### EXERCISE REQUIREMENTS
I would like every line of the records below that contains the word "molding" copied.

_ _ _ _ _ _ _

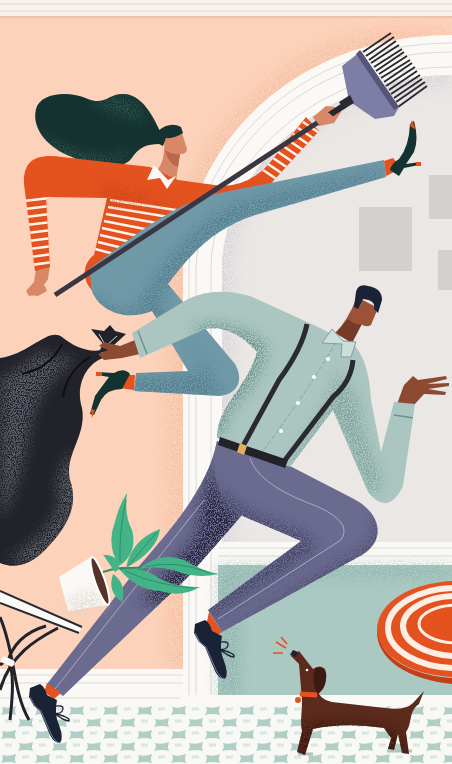
<!DOCTYPE html>
<html lang="en">
<head>
<meta charset="utf-8">
<title>Cleaning day chase</title>
<style>
:root{--wall:#fcd2ba;--trim:#fbf9f6;--room:#ebe7e5;--mint:#a9c9c2;--orange:#e4521f;--denim:#7099a8;--shirt:#abc6c0;--plum:#6b6b90;--ink:#22222b;--hair:#14322f;--navy:#1a2236;--skin:#d88866;--tan:#b5623f;--brown:#8d4a33;--dog:#5c2b1d;--leaf:#43b388;--line:#dcd9d6}
html,body{margin:0;overflow:hidden;background:var(--wall)}
svg{display:block;width:452px;height:764px}
.wall{fill:var(--wall)}.trim{fill:var(--trim)}.room{fill:var(--room)}.mint{fill:var(--mint)}.orange{fill:var(--orange)}.denim{fill:var(--denim)}.shirt{fill:var(--shirt)}.plum{fill:var(--plum)}.ink{fill:var(--ink)}.hair{fill:var(--hair)}.navy{fill:var(--navy)}.skin{fill:var(--skin)}.tan{fill:var(--tan)}.brown{fill:var(--brown)}.dog{fill:var(--dog)}.leaf{fill:var(--leaf)}
.molding{fill:none;stroke:var(--line);stroke-width:1}
.stripe{fill:none;stroke:#fff4ea;stroke-width:2.5}
.seam{fill:none;stroke:#a9a9c4;stroke-width:1}
.wire{fill:none;stroke:var(--ink);stroke-width:3}
.strap{fill:none;stroke:#2a2a30;stroke-width:5}
.shade{filter:url(#stipple)}
</style>
</head>
<body>
<svg viewBox="0 0 452 764" role="img" aria-label="A woman leaps with a broom while a man runs with a rubbish bag, chased by a barking dog">
<defs>
<filter id="stipple" x="-30%" y="-30%" width="160%" height="160%" color-interpolation-filters="sRGB">
<feGaussianBlur in="SourceGraphic" stdDeviation="7" result="soft"/>
<feTurbulence type="fractalNoise" baseFrequency=".85" numOctaves="2"/>
<feColorMatrix values="0 0 0 0 0 0 0 0 0 0 0 0 0 0 0 7 0 0 0 -2.8" result="dots"/>
<feComposite in="soft" in2="dots" operator="in"/>
</filter>
<pattern id="tiles" width="34" height="24" patternUnits="userSpaceOnUse" y="704">
<rect width="34" height="24" fill="#f8f8f5"/>
<path id="tile" d="M2 3 Q9 5 16 2 Q14 7 16 11 Q9 9 1 11 Q4 7 2 3Z" fill="#b1cec7"/>
<use href="#tile" x="17" y="12"/>
<path d="M22 5H29M5 17H12" stroke="#dbe6e1" stroke-width="3"/>
</pattern>
<path id="hairShape" d="M160 131 C151 112 141 95 124 94 C109 93 105 106 88 99 C68 90 40 93 36 109 C31 130 50 149 72 157 C96 169 123 169 131 159 C139 147 147 144 159 144Z"/>
<path id="sweaterShape" d="M150 167 L62 157 C34 153 23 162 24 184 L35 271 L50 267 L46 197 L107 198 L94 255 C82 264 82 280 92 290 L150 255 L198 202 L266 189 L319 131 L306 117 L268 165 Q248 186 222 186 L178 180Z"/>
<path id="jeansShape" d="M90 268 C130 240 168 206 215 194 L384 160 L386 177 L262 213 C222 224 196 246 168 284 L235 364 C245 382 236 395 219 396 L134 391 L136 373 L188 371 L152 311 C122 323 96 308 91 288Z"/>
<path id="bagShape" d="M0 358 C30 354 48 327 62 337 C73 346 88 353 101 350 L103 358 C86 364 75 386 82 408 C87 436 64 455 70 480 C80 508 64 530 46 549 C30 566 14 569 0 563Z"/>
<path id="shirtShape" d="M132 333 L188 299 Q215 286 250 296 L318 327 L355 346 Q369 362 371 400 L381 452 L394 402 L415 404 L403 486 Q388 517 368 492 L333 410 L290 467 L217 438 C217 405 246 390 257 352 Q232 324 205 329 L140 358Z"/>
<path id="backLeg" d="M217 441 C208 488 170 530 140 565 L47 684 L63 696 L188 577 L250 506 L262 455Z"/>
<path id="frontLeg" d="M217 441 L288 465 L352 498 C381 512 387 540 362 555 L222 632 L208 610 L301 541 L238 514 C216 496 210 470 217 441Z"/>
<path id="dogShape" d="M299 651 L291 656 L299 664 L302 700 C302 712 300 722 302 731 L297 752 L305 755 L313 729 Q345 722 384 728 L391 738 L388 749 L394 750 L398 734 L402 753 L409 754 L406 732 C413 722 408 712 419 704 L424 691 L413 703 Q405 711 385 708 L332 702 Q318 699 316 686 Q330 684 325 669 Q320 664 313 669Z"/>
<clipPath id="archClip"><path d="M222 696 V260 C230 160 330 75 452 75 V696Z"/></clipPath>
<clipPath id="hairClip"><use href="#hairShape"/></clipPath>
<clipPath id="sweaterClip"><use href="#sweaterShape"/></clipPath>
<clipPath id="jeansClip"><use href="#jeansShape"/></clipPath>
<clipPath id="bagClip"><use href="#bagShape"/></clipPath>
<clipPath id="shirtClip"><use href="#shirtShape"/></clipPath>
<clipPath id="backLegClip"><use href="#backLeg"/></clipPath>
<clipPath id="frontLegClip"><use href="#frontLeg"/></clipPath>
<clipPath id="dogClip"><use href="#dogShape"/></clipPath>
</defs>

<g id="interior">
<rect class="wall" width="452" height="764"/>
<path class="shade" d="M165 280 C170 150 270 35 400 26 L452 30 V60 C290 60 200 180 200 280 V670 H165Z" fill="#f0b596" opacity=".55"/>
<rect fill="#f7f1e9" width="452" height="17"/>
<path class="molding" d="M0 4H452M0 11H452"/>
<rect y="16" width="452" height="2" fill="#e9c3ad"/>
<path class="trim" d="M183 706 V270 C185 150 290 35 452 35 V706Z"/>
<path class="molding" d="M189 700 V270 C194 155 295 43 452 43M196 700 V268 C202 160 300 52 452 52M211 700 V264 C216 162 318 67 452 67"/>
<g clip-path="url(#archClip)">
<rect class="room" x="218" y="60" width="234" height="500"/>
<path class="shade" d="M222 560 V260 C230 160 330 75 452 75" fill="none" stroke="#d3d0d6" stroke-width="26" opacity=".8"/>
</g>
<g fill="#d3d0ce"><rect x="359" y="207" width="53" height="64"/><rect x="429" y="175" width="23" height="44"/><rect x="438" y="250" width="14" height="40"/></g>
<rect class="trim" x="218" y="542" width="234" height="24"/>
<path class="molding" d="M218 548H452M218 556H452"/>
<rect class="mint" x="218" y="565" width="234" height="132"/>
<path class="shade" d="M218 565H452V578H240V697H218Z" fill="#84aaa4" opacity=".7"/>
<rect class="trim" y="669" width="183" height="37"/>
<path class="molding" d="M0 675H183M0 683H183M0 698H183"/>
<rect class="trim" x="180" y="695" width="272" height="11"/>
<rect y="704" width="452" height="60" fill="url(#tiles)"/>
</g>

<g id="rug">
<ellipse class="orange" cx="457" cy="629" rx="80" ry="48"/>
<g fill="none" stroke="#fbeee4" stroke-width="6"><ellipse cx="457" cy="628" rx="69" ry="40"/><ellipse cx="457" cy="626" rx="54" ry="30"/><ellipse cx="457" cy="624" rx="38" ry="19" stroke-width="3"/></g>
<path d="M377 629 C380 663 420 676 452 678 V684 C410 680 375 660 377 629Z" fill="#c23f17"/>
</g>

<g id="table">
<path class="wire" d="M0 617 C16 655 12 690 29 720M58 628 C35 640 10 655 0 690M46 626 C25 632 12 645 7 664"/>
<path class="wire" d="M0 665 Q18 650 10 720" stroke-width="2"/>
<polygon class="trim" points="0,590 82,626 79,634 0,603"/>
<path d="M0 591 L82 627M0 603 L79 633" fill="none" stroke="#292930" stroke-width="2"/>
<rect class="trim" x="1" y="658" width="14" height="7" rx="3" transform="rotate(24 8 661)"/>
</g>

<g id="woman">
<use href="#hairShape" class="hair"/>
<g clip-path="url(#hairClip)"><path class="shade" d="M34 128 C60 158 110 168 135 148 C120 172 60 175 34 128Z" fill="#4c7b71"/><path class="shade" d="M84 96 Q112 118 150 122 L130 96Z" fill="#38655d" opacity=".7"/></g>
<path class="skin" d="M164 139 L182 133 L187 149 Q187 154 180 154 L176 181 L156 172 Q166 160 164 139Z"/>
<path d="M165 150 Q172 155 180 154 L178 167 Q168 164 165 150Z" fill="#b9694a"/>
<path class="hair" d="M158 131 Q170 121 181 127 L183 133 Q174 139 166 138 L163 146 L159 144Z"/>
<path class="skin" d="M313 117 L326 106 Q338 106 341 112 L334 123 L319 126Z"/>
<path class="skin" d="M36 269 L50 265 L48 279 L38 294 L29 296 L26 291 L34 282Z"/>
<use href="#sweaterShape" class="orange"/>
<g clip-path="url(#sweaterClip)">
<path class="stripe" d="M24 201 L50 198M25 209 L50 206M26 217 L50 214M26 225 L52 222M27 233 L52 230M28 241 L52 238M29 249 L53 246M30 257 L53 254M31 265 L53 262"/>
<path class="stripe" d="M110 200 L182 211M108 207 L175 218M106 214 L168 225M104 221 L160 232M102 228 L152 239M100 235 L144 245M98 242 L135 251M95 249 L126 257"/>
<path class="stripe" d="M263 170 L281 182M268 164 L286 176M273 158 L291 170M278 152 L296 164M283 146 L301 158M288 140 L306 152M293 134 L311 146M298 128 L316 140M303 122 L321 134"/>
<path class="shade" d="M100 182 L190 208 L260 192 L264 205 L104 206Z" fill="#b93a13" opacity=".5"/>
</g>
<path class="trim" d="M154 165 L147 180 L160 178 L167 189 L176 176 L168 180Z"/>
<use href="#jeansShape" class="denim"/>
<g clip-path="url(#jeansClip)">
<path class="shade" d="M150 315 C175 270 215 222 262 214 L386 178 L380 170 L240 202 Q180 230 138 306Z" fill="#3f6b7c" opacity=".65"/>
<path class="shade" d="M85 285 Q110 322 160 306 L215 371 L132 378 V398 H225 L180 330 L150 325 H90Z" fill="#456f80" opacity=".65"/>
</g>
<path class="orange" d="M384 161 L393 158 L402 168 L386 176Z"/>
<path class="hair" d="M410 124 L414 121 Q419 139 414 152 L406 164 L420 162 L419 165 L404 168 L399 176 L390 170 Q391 164 399 159 Q409 147 410 124Z"/>
<path d="M410 126 L412 120 L416 130ZM416 162H421V166H416Z" class="orange"/>
<path class="orange" d="M135 375 L122 375 L119 388 L134 390Z"/>
<path class="hair" d="M130 374 L122 389 Q107 389 101 400 L94 415 L90 414 L95 396 Q103 385 109 377 L97 375 V372 L114 373 Q124 367 130 374Z"/>
<path class="orange" d="M96 372H102V376H96ZM91 409L95 410 92 418Z"/>
</g>

<g id="broom">
<path d="M55 295 L349 102" stroke="#3b3642" stroke-width="5"/>
<path d="M317 123 L345 105" stroke="#29252f" stroke-width="6"/>
<path d="M363 52 L391 33M366 56 L394 37M369 60 L396 41M371 63 L399 45M374 67 L402 49M376 71 L404 52M379 74 L407 56M381 78 L410 60M384 82 L412 63M386 86 L415 67M389 90 L417 71M391 94 L420 75M394 98 L422 79M396 102 L425 82M398 107 L427 86" stroke="#2b2931" stroke-width="2"/>
<path class="plum" d="M342 66 L361 51 L399 107 L394 116 L375 119 L349 101Z" style="fill:#7d7da5"/>
<path d="M360 50 L399 107 L394 110 L356 54Z" fill="#55557a"/>
<path d="M339 102 L350 95 L354 103 L344 109Z" fill="#2b2931"/>
<path class="skin" d="M313 117 Q324 109 329 113 L336 119 L330 123 L319 125Z"/>
<path class="skin" d="M33 284 L45 286 L47 291 L38 296 L29 295Z"/>
</g>

<g id="rubbish-bag">
<use href="#bagShape" class="ink"/>
<g clip-path="url(#bagClip)"><path class="shade" d="M0 378 Q30 365 40 349 Q51 362 80 354 Q35 389 30 430 Q20 490 0 520Z" fill="#777782" opacity=".7"/><path class="shade" d="M72 450 Q52 475 60 505 Q45 540 5 560 L40 568 L86 500Z" fill="#8f8f98" opacity=".6"/></g>
<path d="M62 344 Q50 368 22 374M90 357 Q67 371 63 397" fill="none" stroke="#0e0e14" stroke-width="2"/>
<path class="ink" d="M99 352 L103 344 L91 329 L104 331 L110 325 L115 331 L126 334 L114 345 L109 352Z"/>
<path d="M104 343 L99 334M108 344 L117 336" stroke="#d5d5d5" stroke-width="1"/>
</g>

<g id="man">
<use href="#backLeg" class="plum"/>
<g clip-path="url(#backLegClip)"><path class="shade" d="M212 452 Q210 495 245 520 L170 603 L140 604 L196 536Z" fill="#24243d"/><path class="seam" d="M204 500 L55 689"/></g>
<use href="#frontLeg" class="plum"/>
<g clip-path="url(#frontLegClip)"><path class="shade" d="M212 475 Q225 506 304 532 L318 549 L208 620 L204 600 L290 546 L220 520Z" fill="#3b3b5d" opacity=".8"/><path class="shade" d="M375 505 Q380 545 345 556 L222 632 L370 580 L395 530Z" fill="#424266" opacity=".7"/><path class="seam" d="M250 458 Q258 483 306 502 Q355 520 341 540 L218 619"/></g>
<path class="brown" d="M135 340 L140 354 L122 358 L104 360 L98 354 L108 350 L99 346 L104 342 L120 346Z"/>
<path class="brown" d="M397 404 L404 385 L413 376 L418 380 L446 376 L447 379 L427 384 L449 383 V386 L428 389 L446 392 L445 395 L424 394 L414 405Z"/>
<path class="brown" d="M357 297 L378 308 L371 325 Q366 328 361 324 L352 343 L335 333 Q347 322 357 297Z" style="fill:#9c5238"/>
<path d="M348 319 Q355 326 362 324 L352 343 L336 333Z" fill="#743b29"/>
<path class="navy" d="M356 292 Q358 283 368 286 Q382 288 382 300 L378 313 L374 309 Q376 300 363 299 L358 309 L354 307Z"/>
<use href="#shirtShape" class="shirt"/>
<g clip-path="url(#shirtClip)">
<path class="shade" d="M190 325 Q240 318 268 346 Q261 383 230 411 L220 440 L208 438 V395 L248 360 L205 338Z" fill="#557f79" opacity=".75"/>
<path class="shade" d="M338 370 Q328 410 284 470 L303 465 L335 420 L371 500 L383 478 Q363 445 358 400Z" fill="#6e968f" opacity=".7"/>
<path d="M336 342 Q312 385 260 455" fill="none" stroke="#84a69f" stroke-width="1" stroke-dasharray="5 2"/>
<path d="M138 331 L147 354M394 415 L414 418" stroke="#6c928d" stroke-width="1.5"/>
</g>
<path d="M332 329 L322 343 L342 344 L341 357 L351 357 L356 342 L343 341Z" fill="#cbdeda" stroke="#7da099" stroke-width="1"/>
<path class="strap" d="M307 324 Q302 349 279 380 L243 446M353 360 Q351 382 333 397 L282 464"/>
<path class="ink" d="M220 437 L288 460 L285 468 L218 445Z"/>
<path d="M240 443 L247 446 L244 455 L237 452Z" fill="#e3ae5f"/>
<g fill="#fff"><circle cx="328" cy="359" r="2"/><circle cx="314" cy="377" r="2"/><circle cx="298" cy="403" r="2"/><circle cx="281" cy="431" r="2"/></g>
<path class="orange" d="M47 683 L61 693 L54 699 L44 692ZM209 612 L222 632 L214 637 L206 626Z"/>
<path id="shoe" class="navy" d="M30 688 L40 684 Q45 687 47 695 L57 700 Q54 714 59 725 Q64 738 60 743 Q54 743 50 735 L40 711 L34 706 L29 697Z"/>
<use href="#shoe" transform="translate(165 -64)"/>
<path id="laces" d="M51 707 Q64 704 63 709 Q62 715 52 713 Q71 717 69 721 Q64 721 54 713" fill="none" stroke="#1a2236" stroke-width="1.3"/>
<use href="#laces" transform="translate(165 -64)"/>
<path id="sole" d="M30 697 L35 706 L41 711 L51 734 Q55 742 60 743" fill="none" stroke="#748098" stroke-width="1"/>
<use href="#sole" transform="translate(165 -64)"/>
</g>

<g id="plant">
<path d="M94 575 Q116 567 124 568 Q144 569 160 562M120 569 Q145 576 164 581" fill="none" stroke="#2d8d69" stroke-width="2"/>
<g class="leaf">
<path d="M119 566 Q106 544 115 522 Q119 505 127 493 Q124 515 132 530 Q138 553 119 566Z"/>
<path d="M126 568 Q131 540 160 529 Q158 550 126 568Z"/>
<path d="M139 569 Q160 551 184 560 Q202 571 219 574 Q195 579 176 571 Q157 565 139 569Z"/>
<path d="M120 570 Q143 565 160 579 Q180 588 200 587 Q181 598 160 591 Q137 590 120 570Z"/>
<path d="M115 572 Q99 549 104 555 Q118 554 119 569ZM113 574 Q107 592 122 602 Q127 584 113 574Z"/>
</g>
<path d="M120 562 Q119 530 126 500M128 566 L157 532M145 567 Q175 559 210 573M125 571 Q155 585 194 588" fill="none" stroke="#2c906b" stroke-width="1"/>
<path class="trim" d="M59 577 L91 557 Q104 576 108 605 L68 611Z"/>
<path class="shade" d="M66 598 L98 590 L108 607 L68 613Z" fill="#d8cfc8" opacity=".8"/>
<ellipse cx="100" cy="581" rx="5" ry="25" transform="rotate(-19 100 581)" fill="#553328" stroke="#fff" stroke-width="2"/>
</g>

<g id="dog">
<path d="M298 754H313M387 751H412" stroke="#b1c2bc" stroke-width="3"/>
<use href="#dogShape" class="dog"/>
<g clip-path="url(#dogClip)"><path class="shade" d="M302 726 Q340 715 400 731 L410 760 H290Z" fill="#2d120d" opacity=".8"/></g>
<path d="M315 668 Q327 665 326 680 Q325 689 318 694 Q311 685 315 668Z" fill="#3c1912"/>
<circle cx="307" cy="670" r="1.3" fill="#fff"/>
<path class="ink" d="M290 655 L293 650 L298 652 L296 657Z"/>
<path d="M300 694 L317 695" stroke="#e4521f" stroke-width="5"/>
<circle class="orange" cx="298" cy="700" r="3"/>
<path d="M276 642 L286 648M273 653 L283 653M281 637 L287 644" stroke="#e4521f" stroke-width="1.6"/>
</g>
</svg>
</body>
</html>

_ _ _ _ _ _ _

### RESULT
.molding{fill:none;stroke:var(--line);stroke-width:1}
<path class="molding" d="M0 4H452M0 11H452"/>
<path class="molding" d="M189 700 V270 C194 155 295 43 452 43M196 700 V268 C202 160 300 52 452 52M211 700 V264 C216 162 318 67 452 67"/>
<path class="molding" d="M218 548H452M218 556H452"/>
<path class="molding" d="M0 675H183M0 683H183M0 698H183"/>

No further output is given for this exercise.